(Data records)
----------------------------------------

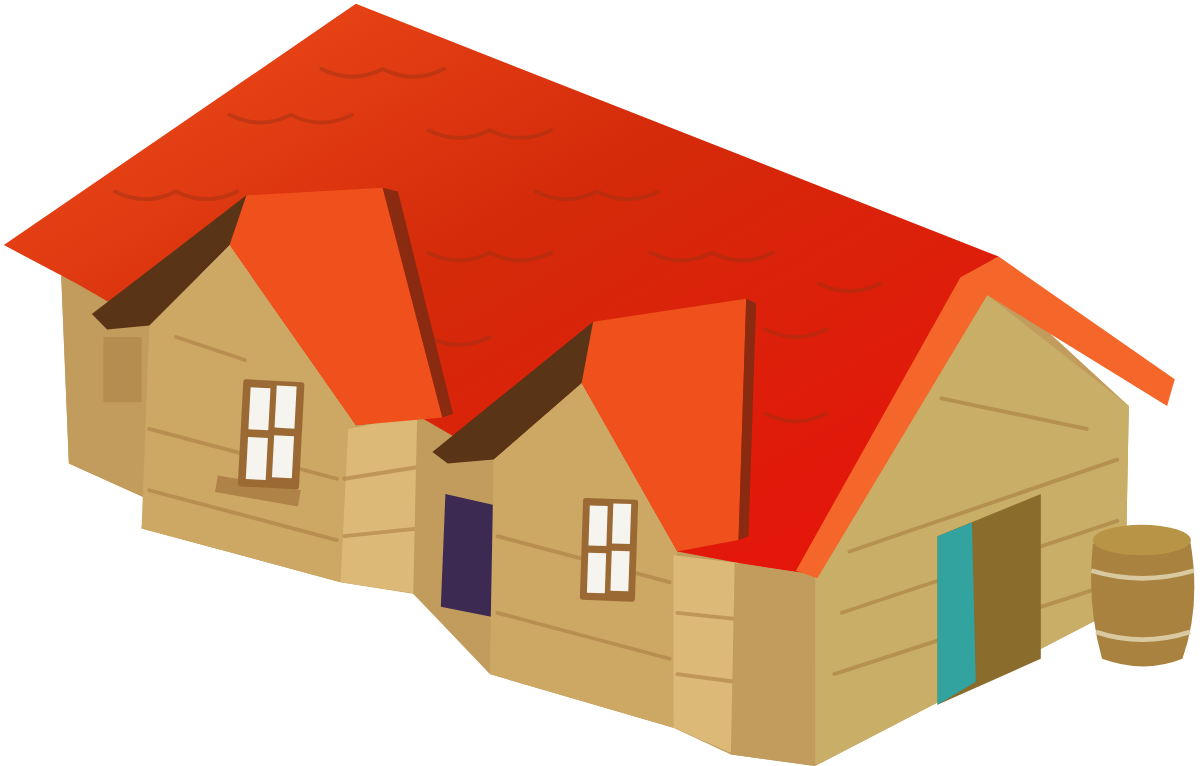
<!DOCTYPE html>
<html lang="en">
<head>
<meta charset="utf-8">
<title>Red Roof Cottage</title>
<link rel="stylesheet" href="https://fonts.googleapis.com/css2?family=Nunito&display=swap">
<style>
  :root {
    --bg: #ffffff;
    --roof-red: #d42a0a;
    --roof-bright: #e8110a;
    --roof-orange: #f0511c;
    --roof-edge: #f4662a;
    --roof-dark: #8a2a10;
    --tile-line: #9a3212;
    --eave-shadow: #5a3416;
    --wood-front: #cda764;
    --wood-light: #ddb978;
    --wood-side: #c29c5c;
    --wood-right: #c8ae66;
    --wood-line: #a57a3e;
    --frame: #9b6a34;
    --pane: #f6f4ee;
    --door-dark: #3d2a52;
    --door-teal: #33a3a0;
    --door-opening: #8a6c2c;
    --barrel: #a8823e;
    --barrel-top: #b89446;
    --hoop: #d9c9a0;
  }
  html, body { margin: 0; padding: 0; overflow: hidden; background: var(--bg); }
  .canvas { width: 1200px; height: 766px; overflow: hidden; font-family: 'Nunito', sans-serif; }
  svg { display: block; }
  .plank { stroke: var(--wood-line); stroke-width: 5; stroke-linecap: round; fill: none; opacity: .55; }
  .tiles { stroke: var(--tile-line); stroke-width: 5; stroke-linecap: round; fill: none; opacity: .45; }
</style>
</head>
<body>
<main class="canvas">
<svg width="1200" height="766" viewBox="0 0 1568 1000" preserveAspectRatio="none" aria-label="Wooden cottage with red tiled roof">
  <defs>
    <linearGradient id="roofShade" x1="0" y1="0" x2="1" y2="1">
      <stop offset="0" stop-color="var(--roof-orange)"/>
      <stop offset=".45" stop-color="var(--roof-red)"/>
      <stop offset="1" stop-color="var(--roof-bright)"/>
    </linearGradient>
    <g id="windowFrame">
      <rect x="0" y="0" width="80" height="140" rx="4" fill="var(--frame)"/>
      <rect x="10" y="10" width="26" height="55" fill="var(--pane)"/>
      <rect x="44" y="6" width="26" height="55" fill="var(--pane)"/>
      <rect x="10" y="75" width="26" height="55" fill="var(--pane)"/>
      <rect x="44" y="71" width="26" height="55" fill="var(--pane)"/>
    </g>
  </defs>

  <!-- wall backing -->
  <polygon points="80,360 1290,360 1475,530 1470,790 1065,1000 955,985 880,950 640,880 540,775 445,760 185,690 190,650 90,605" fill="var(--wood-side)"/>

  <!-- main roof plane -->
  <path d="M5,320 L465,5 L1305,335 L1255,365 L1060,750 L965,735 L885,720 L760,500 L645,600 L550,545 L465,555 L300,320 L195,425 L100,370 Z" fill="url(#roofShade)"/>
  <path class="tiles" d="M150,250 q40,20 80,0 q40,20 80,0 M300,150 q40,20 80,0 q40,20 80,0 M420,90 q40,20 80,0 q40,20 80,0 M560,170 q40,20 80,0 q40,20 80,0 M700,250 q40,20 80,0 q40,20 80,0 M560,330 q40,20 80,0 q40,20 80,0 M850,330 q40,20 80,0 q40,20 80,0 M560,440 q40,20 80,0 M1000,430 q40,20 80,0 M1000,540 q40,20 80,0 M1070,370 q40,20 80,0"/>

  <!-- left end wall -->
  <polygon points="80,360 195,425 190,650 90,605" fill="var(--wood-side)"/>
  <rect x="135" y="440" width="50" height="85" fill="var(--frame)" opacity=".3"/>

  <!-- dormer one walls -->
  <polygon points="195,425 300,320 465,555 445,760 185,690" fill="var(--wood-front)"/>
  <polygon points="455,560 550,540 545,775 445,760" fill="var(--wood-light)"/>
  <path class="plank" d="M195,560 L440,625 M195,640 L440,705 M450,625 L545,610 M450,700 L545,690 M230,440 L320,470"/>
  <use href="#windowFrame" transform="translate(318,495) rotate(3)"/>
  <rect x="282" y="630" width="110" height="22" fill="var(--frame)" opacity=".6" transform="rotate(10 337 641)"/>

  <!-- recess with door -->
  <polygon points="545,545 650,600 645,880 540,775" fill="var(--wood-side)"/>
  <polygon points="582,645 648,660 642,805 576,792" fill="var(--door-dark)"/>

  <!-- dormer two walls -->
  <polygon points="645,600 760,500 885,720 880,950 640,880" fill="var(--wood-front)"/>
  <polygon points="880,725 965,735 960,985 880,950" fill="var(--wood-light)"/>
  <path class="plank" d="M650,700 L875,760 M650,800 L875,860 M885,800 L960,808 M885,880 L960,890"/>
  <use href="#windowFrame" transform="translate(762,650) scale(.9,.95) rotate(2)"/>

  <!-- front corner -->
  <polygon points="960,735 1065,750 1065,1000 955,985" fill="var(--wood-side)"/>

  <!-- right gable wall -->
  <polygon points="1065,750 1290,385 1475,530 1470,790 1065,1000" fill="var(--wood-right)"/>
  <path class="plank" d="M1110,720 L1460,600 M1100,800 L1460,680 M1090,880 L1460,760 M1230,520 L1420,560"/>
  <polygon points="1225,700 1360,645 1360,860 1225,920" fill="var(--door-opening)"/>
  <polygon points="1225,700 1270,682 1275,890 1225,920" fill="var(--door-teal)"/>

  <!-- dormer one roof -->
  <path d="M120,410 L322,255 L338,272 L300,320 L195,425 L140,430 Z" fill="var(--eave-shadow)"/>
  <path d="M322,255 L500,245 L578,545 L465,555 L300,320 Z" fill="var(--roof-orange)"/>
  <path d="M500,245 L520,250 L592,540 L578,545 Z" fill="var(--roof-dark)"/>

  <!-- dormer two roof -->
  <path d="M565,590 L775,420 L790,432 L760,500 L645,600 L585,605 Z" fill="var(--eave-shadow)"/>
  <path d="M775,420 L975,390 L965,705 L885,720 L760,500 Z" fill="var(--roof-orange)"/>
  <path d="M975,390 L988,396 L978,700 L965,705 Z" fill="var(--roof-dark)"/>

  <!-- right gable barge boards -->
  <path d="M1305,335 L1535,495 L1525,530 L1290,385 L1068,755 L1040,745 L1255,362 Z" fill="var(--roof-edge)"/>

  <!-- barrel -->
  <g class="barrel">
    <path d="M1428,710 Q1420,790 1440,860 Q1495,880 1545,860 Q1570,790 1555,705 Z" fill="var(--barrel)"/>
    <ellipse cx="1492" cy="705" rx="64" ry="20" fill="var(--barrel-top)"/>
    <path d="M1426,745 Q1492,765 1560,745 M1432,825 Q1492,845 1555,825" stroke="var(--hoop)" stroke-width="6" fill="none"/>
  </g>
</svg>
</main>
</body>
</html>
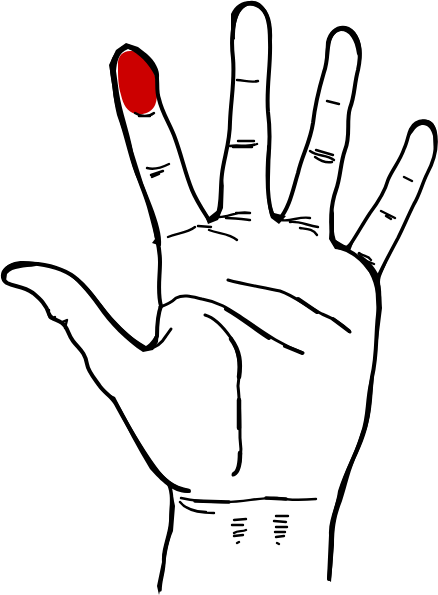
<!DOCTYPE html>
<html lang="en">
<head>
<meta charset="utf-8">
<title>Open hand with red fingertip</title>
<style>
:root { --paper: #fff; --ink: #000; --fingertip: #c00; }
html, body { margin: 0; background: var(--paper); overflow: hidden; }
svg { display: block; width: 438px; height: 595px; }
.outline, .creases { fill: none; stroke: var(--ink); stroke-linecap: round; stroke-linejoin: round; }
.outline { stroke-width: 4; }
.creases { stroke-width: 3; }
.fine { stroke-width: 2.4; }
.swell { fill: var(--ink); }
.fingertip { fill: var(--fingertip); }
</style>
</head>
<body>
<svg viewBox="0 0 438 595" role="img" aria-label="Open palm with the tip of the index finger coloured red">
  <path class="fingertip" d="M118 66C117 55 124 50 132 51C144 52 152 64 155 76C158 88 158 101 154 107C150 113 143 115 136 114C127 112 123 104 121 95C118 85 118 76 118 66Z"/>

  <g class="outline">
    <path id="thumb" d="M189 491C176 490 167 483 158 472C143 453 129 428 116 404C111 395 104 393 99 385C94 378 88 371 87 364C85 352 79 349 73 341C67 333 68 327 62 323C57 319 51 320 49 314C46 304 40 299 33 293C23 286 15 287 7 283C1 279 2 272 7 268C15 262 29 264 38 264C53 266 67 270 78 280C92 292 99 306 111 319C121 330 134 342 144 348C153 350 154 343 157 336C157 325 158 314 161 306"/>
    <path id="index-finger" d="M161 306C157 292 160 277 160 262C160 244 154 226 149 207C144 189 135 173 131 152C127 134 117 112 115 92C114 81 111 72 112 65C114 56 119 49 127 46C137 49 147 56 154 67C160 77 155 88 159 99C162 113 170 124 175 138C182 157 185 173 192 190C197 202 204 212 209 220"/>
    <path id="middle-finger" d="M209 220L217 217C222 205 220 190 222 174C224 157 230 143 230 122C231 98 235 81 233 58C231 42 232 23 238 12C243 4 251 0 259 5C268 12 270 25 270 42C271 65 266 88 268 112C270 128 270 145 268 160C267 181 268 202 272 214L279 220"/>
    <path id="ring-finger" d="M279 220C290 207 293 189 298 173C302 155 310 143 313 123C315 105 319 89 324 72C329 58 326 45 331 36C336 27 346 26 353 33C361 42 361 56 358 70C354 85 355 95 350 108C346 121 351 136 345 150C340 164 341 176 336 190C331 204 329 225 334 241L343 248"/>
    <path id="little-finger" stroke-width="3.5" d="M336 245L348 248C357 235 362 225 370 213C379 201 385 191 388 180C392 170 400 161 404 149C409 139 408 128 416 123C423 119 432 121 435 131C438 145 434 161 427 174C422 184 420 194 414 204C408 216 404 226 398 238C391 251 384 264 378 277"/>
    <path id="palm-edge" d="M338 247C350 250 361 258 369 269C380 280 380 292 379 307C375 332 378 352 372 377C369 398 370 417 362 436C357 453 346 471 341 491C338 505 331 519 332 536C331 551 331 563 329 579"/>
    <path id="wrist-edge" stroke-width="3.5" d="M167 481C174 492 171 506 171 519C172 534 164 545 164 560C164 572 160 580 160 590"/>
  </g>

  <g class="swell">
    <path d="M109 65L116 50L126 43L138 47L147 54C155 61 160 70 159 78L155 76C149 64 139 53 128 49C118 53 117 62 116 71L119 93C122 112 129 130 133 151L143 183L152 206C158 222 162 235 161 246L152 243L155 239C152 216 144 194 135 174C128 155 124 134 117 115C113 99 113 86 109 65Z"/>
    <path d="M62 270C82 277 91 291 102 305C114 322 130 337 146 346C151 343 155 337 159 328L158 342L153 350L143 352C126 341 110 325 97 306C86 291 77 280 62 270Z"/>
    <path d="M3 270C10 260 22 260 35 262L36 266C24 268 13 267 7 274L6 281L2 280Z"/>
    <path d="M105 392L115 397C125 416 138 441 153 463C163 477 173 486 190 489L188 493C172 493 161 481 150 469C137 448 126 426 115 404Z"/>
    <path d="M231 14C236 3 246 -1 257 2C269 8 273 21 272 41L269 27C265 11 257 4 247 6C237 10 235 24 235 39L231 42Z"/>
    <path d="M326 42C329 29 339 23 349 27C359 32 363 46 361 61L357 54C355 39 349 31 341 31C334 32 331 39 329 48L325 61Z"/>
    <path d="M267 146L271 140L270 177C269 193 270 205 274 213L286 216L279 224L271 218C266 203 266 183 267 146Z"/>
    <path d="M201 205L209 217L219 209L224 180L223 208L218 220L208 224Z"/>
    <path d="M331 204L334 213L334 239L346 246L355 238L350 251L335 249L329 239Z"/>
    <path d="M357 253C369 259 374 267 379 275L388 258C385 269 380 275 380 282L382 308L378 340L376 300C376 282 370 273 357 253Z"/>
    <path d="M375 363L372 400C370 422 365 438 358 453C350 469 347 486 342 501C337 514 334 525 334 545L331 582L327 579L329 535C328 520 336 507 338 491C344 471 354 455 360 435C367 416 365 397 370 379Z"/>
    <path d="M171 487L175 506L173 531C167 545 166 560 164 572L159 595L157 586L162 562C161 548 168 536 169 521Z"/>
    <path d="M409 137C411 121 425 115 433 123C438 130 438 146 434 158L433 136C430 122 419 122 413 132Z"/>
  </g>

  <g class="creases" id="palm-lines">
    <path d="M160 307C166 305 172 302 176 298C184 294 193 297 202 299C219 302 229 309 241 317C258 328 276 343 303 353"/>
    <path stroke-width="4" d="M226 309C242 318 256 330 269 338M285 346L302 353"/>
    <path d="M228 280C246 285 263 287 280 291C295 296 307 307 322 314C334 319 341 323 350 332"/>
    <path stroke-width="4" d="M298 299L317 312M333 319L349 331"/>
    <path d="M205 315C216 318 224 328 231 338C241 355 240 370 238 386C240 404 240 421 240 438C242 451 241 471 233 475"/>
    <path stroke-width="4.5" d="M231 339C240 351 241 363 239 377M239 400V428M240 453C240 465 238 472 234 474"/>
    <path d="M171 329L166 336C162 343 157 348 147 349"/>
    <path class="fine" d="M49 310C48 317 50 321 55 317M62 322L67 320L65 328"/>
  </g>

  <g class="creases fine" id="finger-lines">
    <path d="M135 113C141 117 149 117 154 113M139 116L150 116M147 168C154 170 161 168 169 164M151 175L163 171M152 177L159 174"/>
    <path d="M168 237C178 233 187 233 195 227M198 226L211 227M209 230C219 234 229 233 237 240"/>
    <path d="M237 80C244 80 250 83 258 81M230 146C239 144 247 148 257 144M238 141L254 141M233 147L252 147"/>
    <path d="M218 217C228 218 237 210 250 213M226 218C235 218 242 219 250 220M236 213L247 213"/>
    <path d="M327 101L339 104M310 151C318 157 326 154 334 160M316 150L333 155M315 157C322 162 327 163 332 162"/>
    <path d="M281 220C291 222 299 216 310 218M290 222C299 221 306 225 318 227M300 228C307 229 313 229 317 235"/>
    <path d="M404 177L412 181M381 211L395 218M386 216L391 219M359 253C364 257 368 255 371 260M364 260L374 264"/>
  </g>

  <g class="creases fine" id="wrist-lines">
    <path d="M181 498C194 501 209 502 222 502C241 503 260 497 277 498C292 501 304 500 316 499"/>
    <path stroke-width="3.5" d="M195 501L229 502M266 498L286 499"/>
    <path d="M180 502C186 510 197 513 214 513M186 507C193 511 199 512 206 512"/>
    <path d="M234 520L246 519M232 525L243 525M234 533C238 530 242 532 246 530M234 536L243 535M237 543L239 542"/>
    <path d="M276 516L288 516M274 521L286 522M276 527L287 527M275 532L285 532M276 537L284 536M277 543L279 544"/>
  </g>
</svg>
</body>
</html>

----------------------------------------

Word for word, restate the lines above from the line containing "42C329 29 339" through the line containing "204L334 213L334 239L346", with both included and nothing else.

    <path d="M326 42C329 29 339 23 349 27C359 32 363 46 361 61L357 54C355 39 349 31 341 31C334 32 331 39 329 48L325 61Z"/>
    <path d="M267 146L271 140L270 177C269 193 270 205 274 213L286 216L279 224L271 218C266 203 266 183 267 146Z"/>
    <path d="M201 205L209 217L219 209L224 180L223 208L218 220L208 224Z"/>
    <path d="M331 204L334 213L334 239L346 246L355 238L350 251L335 249L329 239Z"/>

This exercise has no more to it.